An image of earth taken by India’s Mars Orbiter Spacecraft.EPA/ISRO

The news that India’s spacecraft, Mangalyaan, had successfully entered Mars’ orbit Wednesday has been a source of national pride. But the project, and its minuscule price tag, is also a testament to the march of scientific progress everywhere.
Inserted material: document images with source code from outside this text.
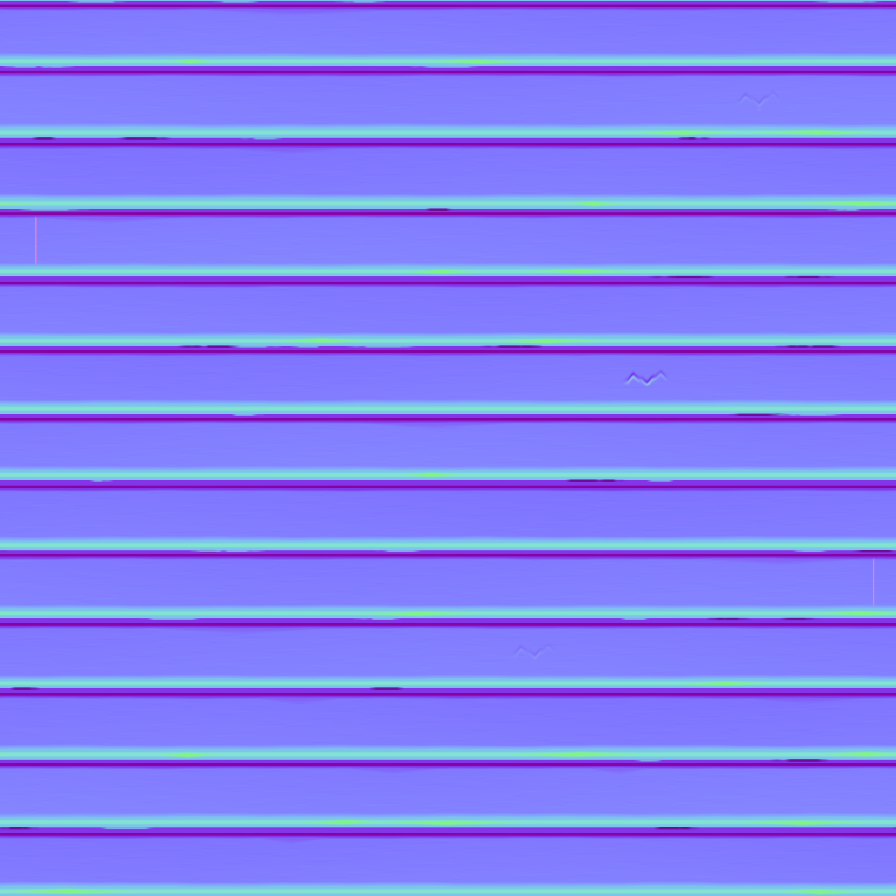
A WebGL 1 fragment shader for this texture map:

```glsl
precision highp float;
// Tangent-space normal map of horizontal lap siding: flat boards, each ending in
// a rounded bevel, a steep step and a dark groove. Boards repeat down the canvas;
// sparse tapered streaks, sine grain, scars and butt joints add the wear.

uniform vec2 u_resolution;

#define PLANKS 13.0         // boards down the canvas
#define TOP_OFFSET 0.085    // first groove below the top edge, in boards
#define SEAM_DRIFT 0.026    // wander of groove spacing, in boards
#define STEP_HEIGHT 0.085   // mean step above a groove, in boards
#define STEP_VARY 0.017     // change of step height between boards
#define GROOVE_HALF 0.019   // half width of the groove line
#define GRAIN 0.008         // strength of the wood grain
#define BOW 0.055           // change of tilt down one board
#define BOARD_TINT 0.014    // change of tilt between and along boards
#define CHIP_CHANCE 0.11    // share of cells that hold a chip
#define GLINT_CHANCE 0.20   // share of cells that hold a bevel highlight
#define JOINT_HALF 0.0008   // half width of a butt joint, in canvas widths

const float TAU = 6.28318;
const vec3 FLAT = vec3(0.51, 0.49, 1.00);
const vec3 SOFT = vec3(0.51, 0.64, 0.98);
const vec3 CYAN = vec3(0.49, 0.77, 0.92);
const vec3 TEAL = vec3(0.51, 0.89, 0.82);
const vec3 GLINT = vec3(0.50, 0.97, 0.48);
const vec3 STEEP = vec3(0.51, 0.21, 0.91);
const vec3 GROOVE = vec3(0.52, 0.01, 0.63);
const vec3 JOINT = vec3(0.86, 0.50, 0.86);

float hash(vec2 p) {
  return fract(sin(dot(p, vec2(12.99, 78.23))) * 4375.85);
}

// Soft-edged band: 1 where |d| is below halfWidth
float band(float d, float halfWidth, float aa) {
  return 1.0 - smoothstep(halfWidth - 0.5 * aa, halfWidth + 0.5 * aa, abs(d));
}

// One-dimensional cellular streaks, tapering from 1 at the middle to 0 at the ends
float streak(float x, float row, float cells, float chance) {
  float best = 0.0;
  for (int k = -1; k <= 1; k++) {
    float cell = floor(x * cells) + float(k);
    vec2 id = vec2(mod(cell, cells), row);
    float centre = cell + 0.2 + 0.6 * hash(id);
    float reach = mix(0.15, 0.6, hash(id + 7.3));
    float taper = max(0.0, 1.0 - abs(x * cells - centre) / reach);
    best = max(best, taper * step(hash(id + 3.1), chance));
  }
  return best;
}

// Layered sines that close on themselves across the canvas
float waves(float x, float seed) {
  return 0.5 * sin(TAU * 3.0 * x + seed) + 0.3 * sin(TAU * 7.0 * x + seed * 2.3)
       + 0.2 * sin(TAU * 17.0 * x + seed * 4.1);
}

// Faint wavy fibres, stronger in scattered patches
float grain(float x, float d, float plank) {
  float wobble = waves(x, plank * 1.7);
  float fibres = sin(d * 55.0 + wobble * 3.0) + sin(d * 117.0 - wobble * 5.0 + plank);
  float patches = 0.5 + 0.5 * sin(TAU * 11.0 * x + d * 19.0 + 3.0 * wobble + plank);
  return fibres * patches * patches;
}

// Tilt across a short raised scar found on every fourth board
float scar(float x, float d, float plank) {
  float dx = (x - 0.876 + 0.0313 * plank) / 0.028;
  float curve = 0.40 - 0.05 * cos(dx * 6.0 + 2.6) - 0.03 * dx + 0.015 * sin(dx * 17.0);
  float e = (d - curve) / 0.035;
  float present = band(mod(plank, 4.0) - 1.0, 0.5, 0.1);
  float strength = mix(0.15, 0.6, band(plank - 5.0, 0.5, 0.1)) * (0.7 + 0.3 * sin(dx * 9.0));
  return present * strength * e * exp(-e * e) * (1.0 - smoothstep(0.5, 1.0, abs(dx)));
}

void main() {
  vec2 uv = gl_FragCoord.xy / u_resolution;
  float x = uv.x;
  float aa = PLANKS / u_resolution.y;

  // Nearest groove, and signed distance below it in board heights
  float v = (1.0 - uv.y) * PLANKS - TOP_OFFSET;
  float nearest = floor(v + 0.5);
  float seam = mod(nearest, PLANKS);
  float drift = SEAM_DRIFT * cos(TAU * (seam - 4.0) / 8.5) - 0.005;
  drift += 0.03 * cos(0.5 * TAU * seam) * max(0.0, 1.0 - seam / 3.0);
  float d = v - nearest - drift;
  float plank = mod(seam - 1.0 + step(0.0, d), PLANKS);
  float down = fract(d);

  // Board face: slight bow, tint, grain, scars and butt joints
  vec3 board = FLAT;
  float tint = sin(plank * 2.4) + 0.6 * sin(TAU * x + plank * 1.9);
  board.rg += vec2(0.3, 1.0) * (BOW * (down - 0.45) + BOARD_TINT * tint);
  board.g += GRAIN * grain(x, down, plank);
  float tilt = scar(x, down, plank);
  board += vec3(0.25 * tilt, tilt, -0.4 * abs(tilt));
  float jointX = x - fract(plank * 0.187 + 0.479);
  float jointed = band(mod(plank, 5.0) - 3.0, 0.5, 0.1) * step(2.5, plank) * step(plank, 8.5);
  board = mix(board, JOINT, jointed * band(jointX, JOINT_HALF, 1.0 / u_resolution.x));

  // Bevel above the groove: s is the distance below the top of the step
  float gap = STEP_HEIGHT + STEP_VARY * cos(TAU * (seam - 6.9) / 2.65);
  float s = d + gap;
  float b = s / mix(0.88, 1.15, hash(vec2(seam, 2.7)));
  float ragged = b + 0.007 * waves(x, seam * 2.9);
  vec3 bevel = mix(board, SOFT, smoothstep(-0.21, -0.17, ragged));
  bevel = mix(bevel, CYAN, smoothstep(-0.17, -0.135, ragged));
  bevel = mix(bevel, TEAL, smoothstep(-0.12, -0.085, b) * (1.0 - smoothstep(-0.06, -0.03, b)));
  float glint = streak(x, seam + 20.0, 7.0, GLINT_CHANCE);
  float glintY = b + 0.07 + 0.01 * waves(x, seam * 5.3);
  bevel = mix(bevel, GLINT, 0.9 * sqrt(glint) * band(glintY, 0.03 * glint, 0.04));
  vec3 col = mix(bevel, board, step(0.0, d));

  // Step, lip under the groove with long smears, then the groove line
  float smear = streak(x, seam + 40.0, 5.0, 0.22);
  float lip = 0.05 + 0.006 * waves(x, seam);
  float below = 1.0 - smoothstep(lip - 0.02, lip + 0.025, d);
  float onStep = smoothstep(-0.5 * aa, 0.5 * aa, s);
  float smeared = 1.0 - smoothstep(0.05, 0.06 + 0.11 * smear, d);
  col = mix(col, STEEP, onStep * max(below, 0.35 * smeared * step(0.01, smear)));
  float depth = 0.95 + 0.05 * waves(x, seam * 3.7);
  col = mix(col, GROOVE, depth * band(d, GROOVE_HALF, 0.7 * aa));

  // Broken chips along the step: dark gouges and pale splinters
  float broken = 0.65 + 0.6 * waves(x * 4.0, seam * 1.3);
  float gouge = clamp(3.0 * broken * streak(x, seam + 60.0, 15.0, CHIP_CHANCE), 0.0, 1.0);
  float splinter = clamp(3.0 * broken * streak(x, seam + 80.0, 13.0, CHIP_CHANCE), 0.0, 1.0);
  col = mix(col, vec3(0.42, 0.06, 0.60), gouge * band(s - 0.012, 0.018, aa));
  col = mix(col, CYAN, 0.8 * splinter * band(s - 0.012, 0.014, aa));

  gl_FragColor = vec4(clamp(col, 0.0, 1.0), 1.0);
}
```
The project, affectionately nicknamed MOM, for Mars Orbiter Mission, by the scientists who worked on it, took a mere 18 months to complete and only cost $74 million. That’s vastly cheaper than most space missions — not to mention plenty of other, more routine endeavors. Indeed, it’s less than one-10th the projected cost of a proposed 740-foot building in Boston’s Financial District. Mangalyaan was so inexpensive in part because it is relatively simple. It mainly consists of three solar panels powering a handful of sensors designed to detect methane gas in the red planet’s atmosphere. NASA recently launched a $671 million Mars orbiter called MAVEN. It’s a far more sophisticated device, but getting a project completed quickly and on a lean budget is an innovation of its own.


Space exploration was once the exclusive domain of the Cold War powers. India’s space program, along with others such as China’s and Brazil’s, speaks to a broader appetite for exploration. More space programs mean more data for scientists everywhere to use, and that will benefit everyone.